• Newsome Takata Airbag Image

The damage caused by faulty Takata air bag inflators has faded from the headlines and public attention, but millions of cars with the dangerous components still may be on the roads, leading to injuries and legal claims.

 Takata, a Japanese airbag manufacturer, filed for bankruptcy in the face of a global recall and lawsuits. The inflators, especially in hot and humid circumstances, can deploy with too much force due to contamination and degradation, rupturing the metal canister and sending shrapnel through the car.

“You’ve got a lifesaving device that turns into a weapon,” said Frank Melton of Newsome Melton.

 Although Honda first became closely associated with the recall, the airbag inflators also were used by Nissan, Ford, Chrysler and more than a dozen other manufacturers. About 63 million airbags were recalled, according to the National Highway Traffic Safety Administration (NHTSA). 

“It’s the largest recall in automotive history,” said Melton, whose firm is one of the nation’s leaders in representing plaintiffs in Takata cases.
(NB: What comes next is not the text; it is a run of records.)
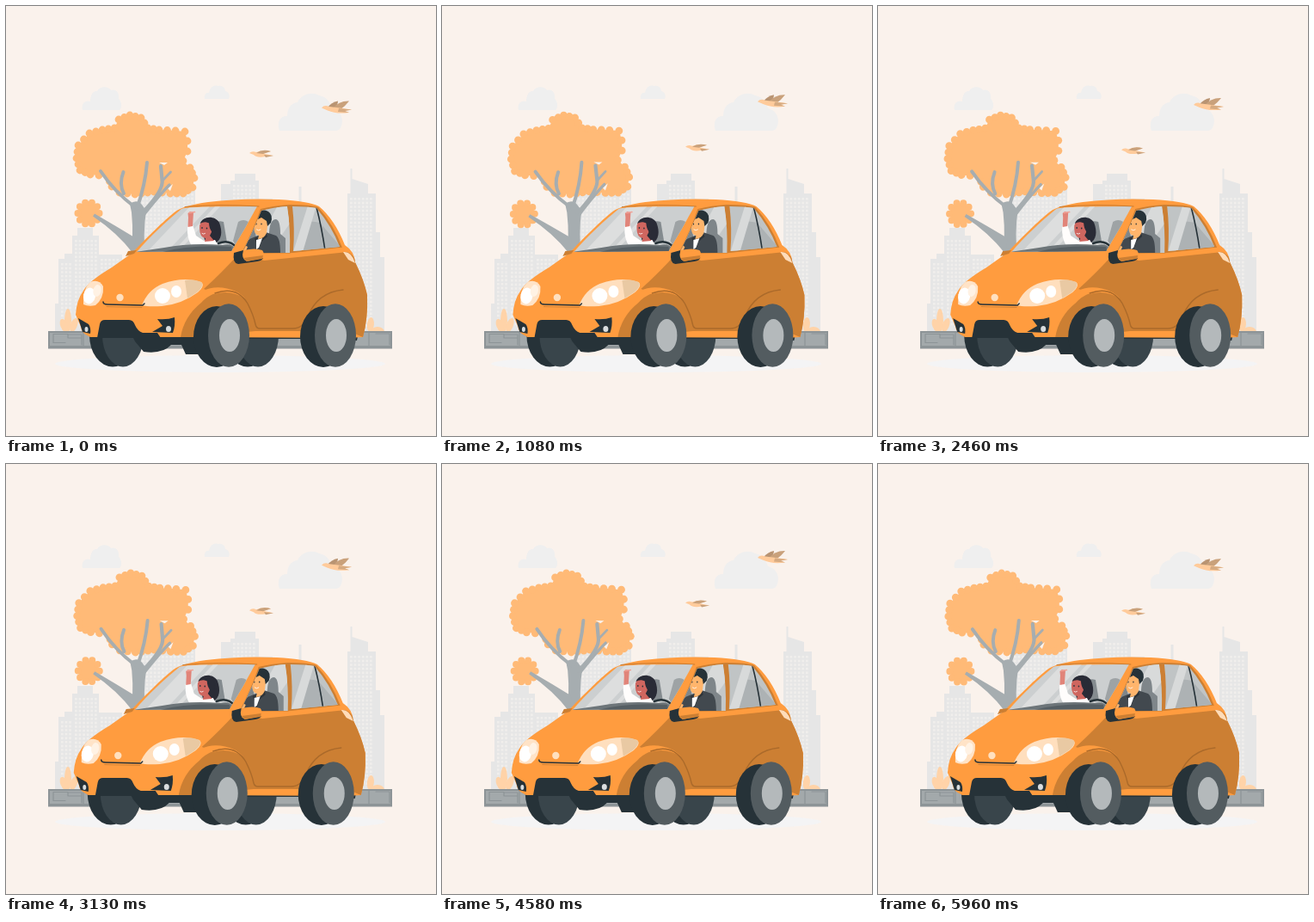
Recreate the animation shown at these times as an HTML page with a canvas. Size 500x500 px, loop 6000 ms.

```html
<!DOCTYPE html>
<html lang="en">
<head>
<meta charset="utf-8">
<title>City drive</title>
<style>
html, body { margin: 0; width: 100%; height: 100%; overflow: hidden; background: #faf2ec; }
canvas { display: block; width: 500px; height: 500px; }
</style>
</head>
<body>
<canvas id="stage" width="500" height="500"></canvas>
<script>
const canvas = document.getElementById('stage');
const ctx = canvas.getContext('2d');
const LOOP = 6000;
const SKY = '#faf2ec', CITY = '#e6e6e6', CLOUD = '#efefef', LEAF = '#ffba77', BARK = '#a6adb0';
const ORANGE = '#ff9c3f', SHADE = '#cc7f33', SEAM = '#ab6a2a', DARK = '#263238';

function fill(d, color) {
  ctx.fillStyle = color;
  ctx.fill(new Path2D(d));
}
function line(d, color, width) {
  ctx.strokeStyle = color;
  ctx.lineWidth = width;
  ctx.stroke(new Path2D(d));
}
function oval(x, y, rx, ry, color, turn = 0) {
  ctx.fillStyle = color;
  ctx.beginPath();
  ctx.ellipse(x, y, rx, ry, turn, 0, Math.PI * 2);
  ctx.fill();
}
function box(x, y, w, h, color) {
  ctx.fillStyle = color;
  ctx.fillRect(x, y, w, h);
}
function clipped(d, draw) {
  ctx.save();
  ctx.clip(new Path2D(d));
  draw();
  ctx.restore();
}
function moved(x, y, draw) {
  ctx.save();
  ctx.translate(x, y);
  draw();
  ctx.restore();
}

// Linear interpolation between [time, value] stops
function track(p, stops) {
  let i = 1;
  while (i < stops.length - 1 && p > stops[i][0]) i++;
  const [a, u] = stops[i - 1], [b, v] = stops[i];
  return u + (v - u) * (p - a) / (b - a);
}
const SHAKE = [0, -1, 2, -4, 4, -4, 4, -4, 2, -1, 0].map((v, i) => [i / 10, v]);
const SWAY = [[0, 0], [.25, 1], [.75, -1], [1, 0]];

function windows(x, y, w, h) {
  for (let j = 0; j + 2 <= h; j += 4.6)
    for (let i = 0; i + 2 <= w; i += 4.6) box(x + i, y + j, 2.7, 2.7, '#f0eeec');
}
function tower(x, y, w, bare) {
  box(x, y, w, 380 - y, CITY);
  if (!bare) windows(x + 3, y + 5, w - 5, 370 - y);
}

function clouds() {
  fill('M89 121C87 113 93 109 98 111C98 104 101 98 106 99C109 93 119 93 122 98C128 96 132 101 131 108C135 111 135 119 132 121Z', CLOUD);
  fill('M231 108C230 103 233 100 236 101C237 94 242 91 247 93C252 92 255 96 255 99C259 100 261 104 259 108Z', CLOUD);
  fill('M318 145C315 136 318 127 327 128C327 119 331 113 339 112C343 103 355 99 364 104C374 106 377 113 379 119C389 121 394 132 389 142Q387 145 384 145Z', CLOUD);
}

function city() {
  tower(57, 346, 6, true);
  tower(61, 294, 26);
  box(68, 288, 14, 8, CITY);
  tower(77, 267, 31);
  box(83, 258, 18, 10, CITY);
  tower(107, 289, 28);
  tower(155, 218, 63);
  tower(203, 213, 17);
  tower(250, 207, 14, true);
  tower(261, 203, 33);
  box(266, 195, 24, 9, CITY);
  tower(292, 224, 18, true);
  box(340.5, 210, 3, 40, CITY);
  tower(397, 218, 33);
  fill('M400.5 219V189H402.5V201L421 207V219Z', CITY);
  tower(429, 263, 6, true);
  tower(434, 292, 6, true);
}

function leaf(x, h, turn) {
  ctx.save();
  ctx.translate(x, 379);
  ctx.rotate(turn);
  oval(0, -h / 2, 4, h / 2, '#ffd3a8');
  ctx.restore();
}

function street() {
  oval(249, 416, 192, 10, '#f4f4f5');
  leaf(72, 27, 0);
  leaf(70, 16, -.35);
  leaf(76, 17, .35);
  leaf(423, 17, .1);
  oval(432, 379, 8, 6, '#ffd3a8');
  box(49, 378, 400, 20.5, '#8d9497');
  box(51, 380, 396, 15, '#a3a9ab');
  line('M55 381.5H72V386H88M55 381.5V391.5H69M73 382H88V394M90 380V395M422 380V395M430 381H446V394', '#8d9497', 1.2);
}

// Fills a rounded outline with small bumps along its rim
function leafy(points, r) {
  ctx.fillStyle = LEAF;
  ctx.beginPath();
  points.forEach(([x, y]) => ctx.lineTo(x, y));
  ctx.fill();
  points.forEach(([x, y], i) => {
    const [u, v] = points[(i + 1) % points.length];
    const n = Math.max(1, Math.round(Math.hypot(u - x, v - y) / (r * 1.9)));
    for (let k = 0; k < n; k++) oval(x + (u - x) * k / n, y + (v - y) * k / n, r, r, LEAF);
  });
}
const CROWN = [[144, 127], [131, 132], [126, 142], [112, 144], [97, 148], [84, 162], [82, 177], [86, 191], [98, 196],
  [118, 198], [123, 210], [132, 217], [150, 219], [172, 216], [191, 218], [206, 218], [217, 211], [219, 200],
  [214, 188], [206, 180], [211, 169], [211, 157], [208, 146], [197, 145], [178, 144], [165, 142], [157, 130]];
const TUFT = Array.from({ length: 10 }, (_, i) => {
  const a = i / 10 * Math.PI * 2;
  return [96 + 12.5 * Math.cos(a), 241 + 13 * Math.sin(a)];
});

function tree(angle) {
  ctx.save();
  ctx.translate(150, 285);
  ctx.rotate(angle * Math.PI / 180);
  ctx.translate(-150, -285);
  leafy(CROWN, 4.4);
  leafy(TUFT, 4);
  fill('M178 182L188 182L184 185ZM188 212L194 207L191 215Z', SKY);
  fill('M144 298Q149 270 146 240L144 230Q152 224 158 231L163 238Q159 263 162 298Z', BARK);
  line('M150 234Q126 216 110 192M137 218Q131 207 136.5 193', BARK, 4);
  line('M152 236Q162 208 164 182', BARK, 4);
  line('M158 241Q184 214 181.5 202L180 186', BARK, 4.2);
  line('M183 202L191.5 193', BARK, 2.8);
  line('M160 243Q179 219 190 208', BARK, 3.4);
  fill('M103 241.5Q128 256 151 270L148 288Q130 264 101 244.5Z', BARK);
  ctx.restore();
}

function birds(y) {
  moved(0, y, () => {
    fill('M374 118Q378 112 386 110.5Q386 115 381 120Z', '#b99472');
    fill('M380 119Q387 110 399 110.5Q395 116 388 121Z', '#c9a17b');
    fill('M367 118.5Q370 114.5 376 117L388 118.5L402 120.5L394 122L399 124Q384 126 374 121.5Z', '#ffcb9b');
    fill('M387 119L402 120.5L394 122L399 124L386 123Z', '#d6ab82');
    fill('M283 171Q286 168 291 170Q299 167 308 169L299 171.5L311 174L302 175Q292 177 288 173Z', '#ffcb9b');
    fill('M291 171Q298 166 308 169L299 172ZM300 173L311 174L302 176Z', '#c9a17b');
  });
}

function wheel(x) {
  oval(x - 14, 384.5, 27, 35.5, DARK);
  oval(x, 383, 24, 36.7, '#535c60');
  oval(x + 1, 383, 12, 19, '#b4b9bb');
}
function farWheel(x) {
  oval(x - 12, 383, 27, 36.5, DARK);
  oval(x, 383, 24, 36.5, '#39454b');
}

function woman() {
  fill('M227 254C227 244 243 243 248 252C252 262 251 272 243 276L231 272Z', '#292b36');
  fill('M211 256L217 254L221 267L230 273L243 272L247 279L216 279Q210 270 211 256Z', '#fffdfc');
  fill('M211.5 257L212 246L211.5 241L214 239L218 240L217 256Z', '#e18479');
  line('M213 240.5L219.5 239.5', '#f0a297', 1.6);
  fill('M225 258Q225 250 231 250L239 254L239 263L237 267L242 273L231 274L232 270Q225 269 225 258Z', '#cf665f');
  fill('M225.5 253Q228 246 236 247Q245 248 245 261L239.5 263Q236 258 236 252Q230 250 225.5 253Z', '#292b36');
  line('M228 264.5Q229.5 266 231.5 264.5', '#fff', .8);
  oval(228, 258, .8, 1, DARK);
  oval(233.5, 258.5, .8, 1, DARK);
}

function man() {
  fill('M277 283Q277 272 288 269L302 263L314 267Q319 270 319 287H275Z', '#42494f');
  fill('M289 270L297 267L302 263L304 268L297 274L294 283Z', '#2e3439');
  fill('M291 272L298 270L294 281L291 283Z', '#fff');
  fill('M289 247L302 244L307 252L304 256L303 264Q300 271 293 271L294 267Q288 266 288.5 257Z', '#ffb56c');
  fill('M288 248Q287 241 292 239.5Q299 235.5 305 239Q311 243 308 252L304 256L303 250L297 246Q292 249 288 248Z', DARK);
  oval(291, 253.5, .7, 1, DARK);
  oval(297, 253.5, .7, 1, DARK);
  line('M291.5 260Q293.5 262 296 260', '#fff', .8);
  fill('M272 280L276 277L281 280L278 287L270 288Z', '#ffb56c');
}

const FRONT_GLASS = 'M152 286C167 268 188 249 204 236Q208 233 292 233Q278 259 262 285Z';
const DOOR_GLASS = 'M275 287Q289 258 297 238Q311 234 327 233Q331 259 330 287Z';
const REAR_GLASS = 'M333 233Q351 233 361 235Q379 256 388 280L334 285Q336 259 333 233Z';

function cabin() {
  clipped(FRONT_GLASS, () => {
    box(150, 230, 145, 60, '#cccfd0');
    fill('M214 233H237L187 286H164ZM243 233H249L200 286H194Z', '#dddede');
    fill('M240 258Q243 248 253 251L257 275H240Z', '#848b8f');
    fill('M264 273L270 251Q276 247 282 251L270 283Z', '#9ea3a5');
    woman();
    line('M247 276Q260 271 268 281', DARK, 2.5);
    fill('M150 286L184 281Q216 275 252 278Q263 275 267 283L262 290H150Z', '#6d7579');
    fill('M182 286Q215 277 262 280L264 288H182Z', '#555e63');
  });
  clipped(DOOR_GLASS, () => {
    box(270, 230, 65, 60, '#c4c8c9');
    fill('M316 232H327L330 253L306 287H286Z', '#d8dada');
    fill('M281 270Q281 250 287 249L292 274ZM306 272Q305 248 314 248Q319 249 319 265L325 270V288H306Z', '#7f868a');
    man();
  });
  clipped(REAR_GLASS, () => {
    box(330, 230, 62, 58, '#c0c4c5');
    fill('M340 286Q342 266 346 252Q354 249 365 252L389 280Z', '#adb2b4');
    fill('M351 232H361L345 286H334Z', '#d8dada');
    line('M361 234Q367 257 371 284', DARK, 1.6);
  });
}

function lamps() {
  fill('M90 347Q89 329 98 321Q108 317 113 326Q114 340 104 348Q96 350 90 347Z', '#ffe3c7');
  oval(97, 337, 7, 9.5, '#fff', .2);
  oval(106, 331, 4.5, 7, '#fff2e4', .2);
  fill('M158 348Q165 330 182 323Q207 314 227 321Q232 325 223 333Q204 347 181 349Q165 350 158 348Z', '#ffdfbe');
  fill('M208 319Q222 317 228 322Q230 326 222 333L211 340Z', '#e9c9a3');
  oval(182, 337, 9, 9, '#fff');
  oval(198, 332, 6, 7, '#fff');
  fill('M84 363L96 370Q99 374 98 381L89 379Z', DARK);
  oval(93.5, 376, 2, 3, '#d9dddf');
  fill('M170 379L182 372L176 364Q188 365 196 362Q197 372 194 380Z', DARK);
  oval(189, 375.5, 3, 3.5, '#d9dddf');
}

function car() {
  farWheel(136);
  farWheel(293);
  fill('M145 380H350V387H224V405H209L204 394L192 394Q182 405 160 402L150 390Z', DARK);
  fill('M396 370H412L408 389H396Z', DARK);

  // Body, shaded side and window frame
  fill('M147 287C163 270 184 249 197 239Q206 232 235 228Q275 223 317 225Q352 227 364 233Q382 248 394 278Q405 285 406 298Q416 318 420 336Q421 364 415 385L398 386L217 385H98Q87 380 87 373L81 359Q82 342 90 331Q96 320 123 304Z', ORANGE);
  fill('M271 288L300 296Q350 291 397 286Q406 290 406 298Q416 318 420 336Q421 364 415 385L398 378H290L223 385H203Q207 361 227 345Q233 338 243 334L230 329Q249 312 271 288Z', SHADE);
  fill('M273 289Q288 260 296 236Q312 232 330 231Q354 231 363 234Q381 254 391 281L331 288Z', SHADE);
  fill('M229 331Q242 325 257 328.5Q270 331 278 340Q260 329 243 335Z', ORANGE);
  line('M243 334Q268 325 281 346Q288 360 290 370Q291 375 295 375H334Q345 375 351 361Q362 333 392 330', SEAM, 1.4);

  cabin();
  line('M208 233.5Q249 230 294 233', '#b9732e', .8);
  line('M276 289.5L331 288.5L391 282', ORANGE, 2.5);
  fill('M139 291L142 285L152 284L149 288Z', SHADE);

  // Mirror and tail lamp
  fill('M265 287L276 284L277 295L299 292Q299 296 292 297L270 300Q263 299 265 287Z', DARK);
  fill('M276 284Q290 281 298 284Q301 288 299 293L280 297Q273 294 276 284Z', ORANGE);
  fill('M276 293L299 290L298 294L280 297Z', SHADE);
  fill('M392 286Q402 285 406 299L398 295Z', '#ffdcb9');

  lamps();
  line('M113 344Q113 347 118 347L159 348L161 346', DARK, 1.5);
  line('M117 349.5L158 350.5', '#d28335', 1);
  oval(132.5, 339, 4.2, 4.2, '#ffe0bf');
  fill('M106 386L109 370Q110 365 115 365H143Q148 365 150 371Q153 378 159 380H176L180 386Z', DARK);

  wheel(259);
  wheel(383);
}

function draw(now) {
  const t = now % LOOP;
  const sway = track(t % 1500 / 1500, SWAY);
  const lift = -10 * (1 - Math.abs(t % 3000 / 1500 - 1));
  ctx.lineCap = 'round';
  ctx.lineJoin = 'round';
  box(0, 0, 500, 500, SKY);
  clouds();
  city();
  street();
  tree(sway);
  birds(lift);
  moved(track(t / LOOP, SHAKE), 0, car);
}

let start;
function tick() {
  const now = performance.now();
  if (start === undefined) start = now;
  draw(now - start);
  requestAnimationFrame(tick);
}
tick();
</script>
</body>
</html>
```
Melton represented one of the first plaintiffs, Floridian Corey Burdick. A minor accident led to Burdick’s airbag deploying and sending shrapnel into the occupant compartment that blinded him in his right eye.

In other cases, the exploding airbags caused hearing loss, severe lacerations and even caught fire causing third-degree burns. Sixteen people have been killed in the U.S. and 250 injured in crashes involving the airbags, according to NHTSA.
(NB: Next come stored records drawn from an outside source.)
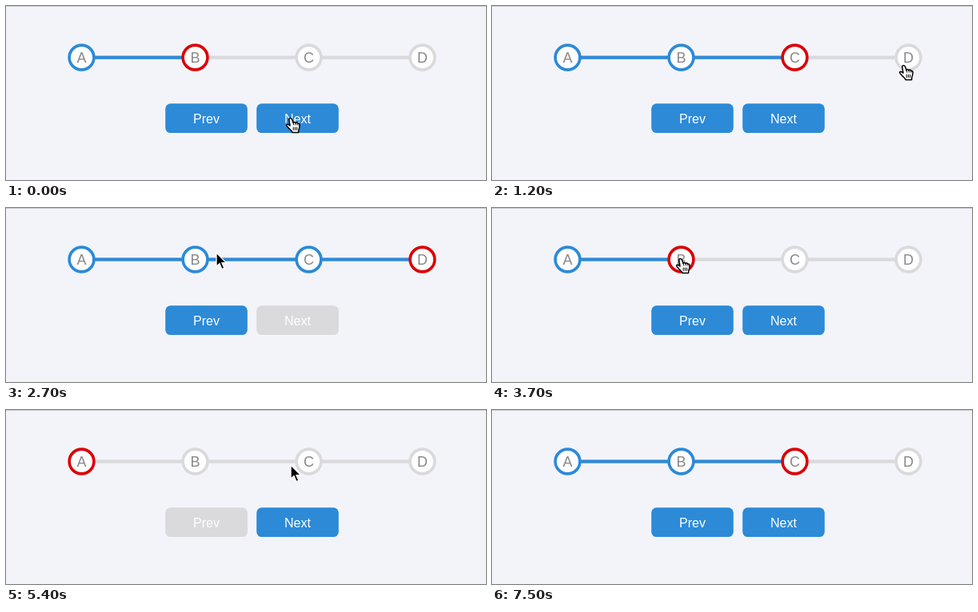
Recreate the animation shown at these times as an HTML page. Size 600 by 218 pixels, loop 7.6 s.

```html
<!DOCTYPE html>
<html lang="en">
<head>
<meta charset="utf-8">
<title>Progress steps</title>
<style>
  html, body { margin: 0; width: 100%; height: 100%; overflow: hidden; background: #f3f4fa; }
  svg { display: block; width: 600px; height: 218px; }
  text { font-family: "Liberation Sans", Arial, sans-serif; text-anchor: middle; }
  #steps circle { fill: #fefefe; stroke-width: 3.6; }
  #steps text { font-size: 18px; fill: #88878a; }
  #buttons text { font-size: 16px; fill: #fff; }
</style>
</head>
<body>
<svg viewBox="0 0 600 218">
  <rect width="600" height="218" fill="#f3f4fa"/>
  <rect width="600" height="1" fill="#c9cacd"/>
  <rect x="94.5" y="62.4" width="426" height="4.2" fill="#dad9db"/>
  <rect id="bar" x="94.5" y="62.4" height="4.2" fill="#2c8ad7"/>
  <g id="steps"></g>
  <g id="buttons"></g>
  <g id="cursor">
    <g id="hand" stroke="#000" stroke-linejoin="round" stroke-linecap="round">
      <path fill="#fff" stroke-width="1.5" d="M-2.3 1.8C-1.8 0 .6-.1 1.3 1.8L3 6.3C3.6 5.1 5.4 5.1 5.9 6.5 6.8 5.5 8.3 5.9 8.6 7.2 9.8 6.7 10.9 7.5 11 8.7 11.3 11 10.6 13.2 9.8 15.2L9.6 18.4H2C1.6 16.6-1 14.8-2.4 13.2-3.4 11.8-5.6 10.6-5.4 9.2-5 7.8-3.2 8-1 10Z"/>
      <path fill="none" stroke-width="1" d="M3 6.3l.9 2.8M5.9 6.5l.6 2.4M8.6 7.2l.3 2M3.2 12v3.4M5.4 12v3.4M7.6 12v3.4"/>
    </g>
    <g id="arrow">
      <path fill="#000" stroke="#fff" stroke-width="1.3" d="M0 0V17.2L3.9 13.6 6.8 20.6 9.8 19.3 6.9 12.6H12.3Z"/>
    </g>
    <g id="banned" fill="none">
      <circle cx="11.2" cy="28" r="9" fill="#e4e4e6" stroke="#fff" stroke-width="4.4"/>
      <path d="M5.2 22L17.2 34" stroke="#fff" stroke-width="4"/>
      <circle cx="11.2" cy="28" r="8.8" stroke="#85858a" stroke-width="2.2"/>
      <path d="M5 21.8L17.4 34.2" stroke="#85858a" stroke-width="2.2"/>
    </g>
  </g>
</svg>
<script>
const LOOP = 7600, FADE = 400;
const BLUE = [44, 138, 215], RED = [218, 0, 6], GREY = [218, 217, 219];
const FIRST = 94.5, GAP = 142, MID = 64.5;

// [time, newly active step]
const clicks = [[-1000, 1], [220, 2], [1680, 3], [3150, 1], [4440, 0], [5850, 2]];
// [time, x, y] of the pointer tip
const path = [
  [0, 356, 140], [850, 356, 140], [1180, 515, 74], [2220, 515, 74],
  [2700, 263, 56], [3000, 236, 63], [3960, 236, 63], [4330, 234, 141],
  [4760, 234, 141], [5400, 356, 69], [5530, 356, 69], [5720, 377, 68],
  [6620, 377, 68], [6900, 374, -26], [LOOP, 374, -26]
];

const $ = id => document.getElementById(id);
const mix = (a, b, k) => a + (b - a) * k;
const rgb = c => `rgb(${c.map(Math.round)})`;

function add(parent, tag, attrs, text) {
  const el = document.createElementNS(parent.namespaceURI, tag);
  for (const key in attrs) el.setAttribute(key, attrs[key]);
  if (text) el.textContent = text;
  return parent.appendChild(el);
}

const rings = [..."ABCD"].map((letter, i) => {
  const x = FIRST + i * GAP;
  const ring = add($("steps"), "circle", { cx: x, cy: MID, r: 15.4 });
  add($("steps"), "text", { x, y: 70.6 }, letter);
  return ring;
});

function makeButton(label, x, blockedAt, pressAt) {
  const group = add($("buttons"), "g", {});
  const face = add(group, "rect", { x, y: 122.3, width: 102.6, height: 36.8, rx: 6.5 });
  add(group, "text", { x: x + 51.3, y: 146.7 }, label);
  return { group, face, x, blockedAt, pressAt };
}
const buttons = [makeButton("Prev", 199.2, 0, 4440), makeButton("Next", 313.2, 3, 220)];

// CSS "ease": cubic-bezier(.25, .1, .25, 1)
function ease(x) {
  if (x <= 0 || x >= 1) return x <= 0 ? 0 : 1;
  let lo = 0, hi = 1;
  for (let i = 0; i < 20; i++) {
    const s = (lo + hi) / 2;
    if (.75 * s * (1 - s) + s * s * s < x) lo = s; else hi = s;
  }
  return .3 * lo * (1 - lo) ** 2 + 3 * lo * lo * (1 - lo) + lo ** 3;
}

function pointerAt(t) {
  const i = path.findIndex(p => p[0] > t);
  const [t0, x0, y0] = path[i - 1], [t1, x1, y1] = path[i];
  const u = (t - t0) / (t1 - t0), k = u * u * (3 - 2 * u);
  return [mix(x0, x1, k), mix(y0, y1, k)];
}

const stepColor = (i, active) => i < active ? BLUE : i === active ? RED : GREY;
const show = (id, on) => $(id).setAttribute("display", on ? "inline" : "none");

function render(t) {
  let n = clicks.length - 1;
  while (clicks[n][0] > t) n--;
  const [start, active] = clicks[n];
  const before = n ? clicks[n - 1][1] : active;
  const k = ease((t - start) / FADE);

  $("bar").setAttribute("width", mix(before, active, k) * GAP);
  rings.forEach((ring, i) => {
    const from = stepColor(i, before), to = stepColor(i, active);
    ring.setAttribute("stroke", rgb(from.map((c, j) => mix(c, to[j], k))));
  });

  const [x, y] = pointerAt(t);
  let hand = rings.some((_, i) => Math.hypot(x - FIRST - i * GAP, y - MID) < 17.2);
  let banned = false;
  for (const b of buttons) {
    const blocked = active === b.blockedAt;
    const pressed = t >= b.pressAt - 90 && t < b.pressAt;
    const cx = b.x + 51.3, cy = 140.7;
    b.face.setAttribute("fill", rgb(blocked ? GREY : BLUE));
    b.group.setAttribute("transform",
      pressed ? `translate(${cx} ${cy}) scale(.98) translate(${-cx} ${-cy})` : "");
    if (x > b.x && x < b.x + 102.6 && y > 122.3 && y < 159.1) {
      hand = !blocked;
      banned = blocked;
    }
  }
  $("cursor").setAttribute("transform", `translate(${x} ${y})`);
  show("hand", hand);
  show("arrow", !hand);
  show("banned", banned);
}

const begin = performance.now();
function tick() {
  render((performance.now() - begin) % LOOP);
  requestAnimationFrame(tick);
}
tick();
</script>
</body>
</html>
```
These injuries did not have to happen, Melton said. 

They knew there was a problem but didn’t quickly tell car owners and buyers or even stop using the airbags. “They would settle them [cases] quickly and bury them,” Melton said.  “They could have prevented this from being so widespread if they had let people know and done a better job monitoring their component parts manufacturers. It’s clearly profits over people.”

In 2017 Takata filed for bankruptcy. Honda and Nissan injury cases, along with those against Takata, now are handled by a bankruptcy court administrator. Victims injured in Hondas and Nissans must now use the bankruptcy process to have their claims heard and lose the chance to be awarded punitive damages. But the two carmakers lose the right to contest their liability, though they can argue about the amount of the award, if the case ultimately goes to trial. 

About 15.9 million of the faulty airbags still are in use, according to an independent monitor of the recall. Melton said it will take until 2035 to get all the airbags off the road or repaired. Automakers did not do a good job publicizing the recall, particularly in the early stages– often sending notices that looked like junk mail. 

The focus now has turned to other carmakers. Some victims injured by the airbags have tapped into a $125 million settlement fund set up by the Bankruptcy Court. But, Melton said, while that may seem like a lot of money at first blush, with so many cars and years of potential claims and victims coming, the administrators can only pay out of fraction of the full value of what the claim might be worth in court during a jury trial

Only Honda and Nissan opted to participate in the bankruptcy claims process.  Other carmakers who didn’t opt in and participate in the bankruptcy claims process, can still be sued in state or federal by victims of ruptured Takata inflators. 

Sadly, more injuries and deaths are likely.

While most of the early claims were for model years 2000-2004, Melton said later model cars now are experiencing the problems. Car owners should check if their airbags have been recalled, even if they haven’t gotten an official notice.

“It’s far from over. These incidents are still continuing to happen across the country,” Melton said. 

If you have questions about this topic or need assistance filing a Takata airbag claim, Newsome Melton can help. Contact us at 1-888-380-2809.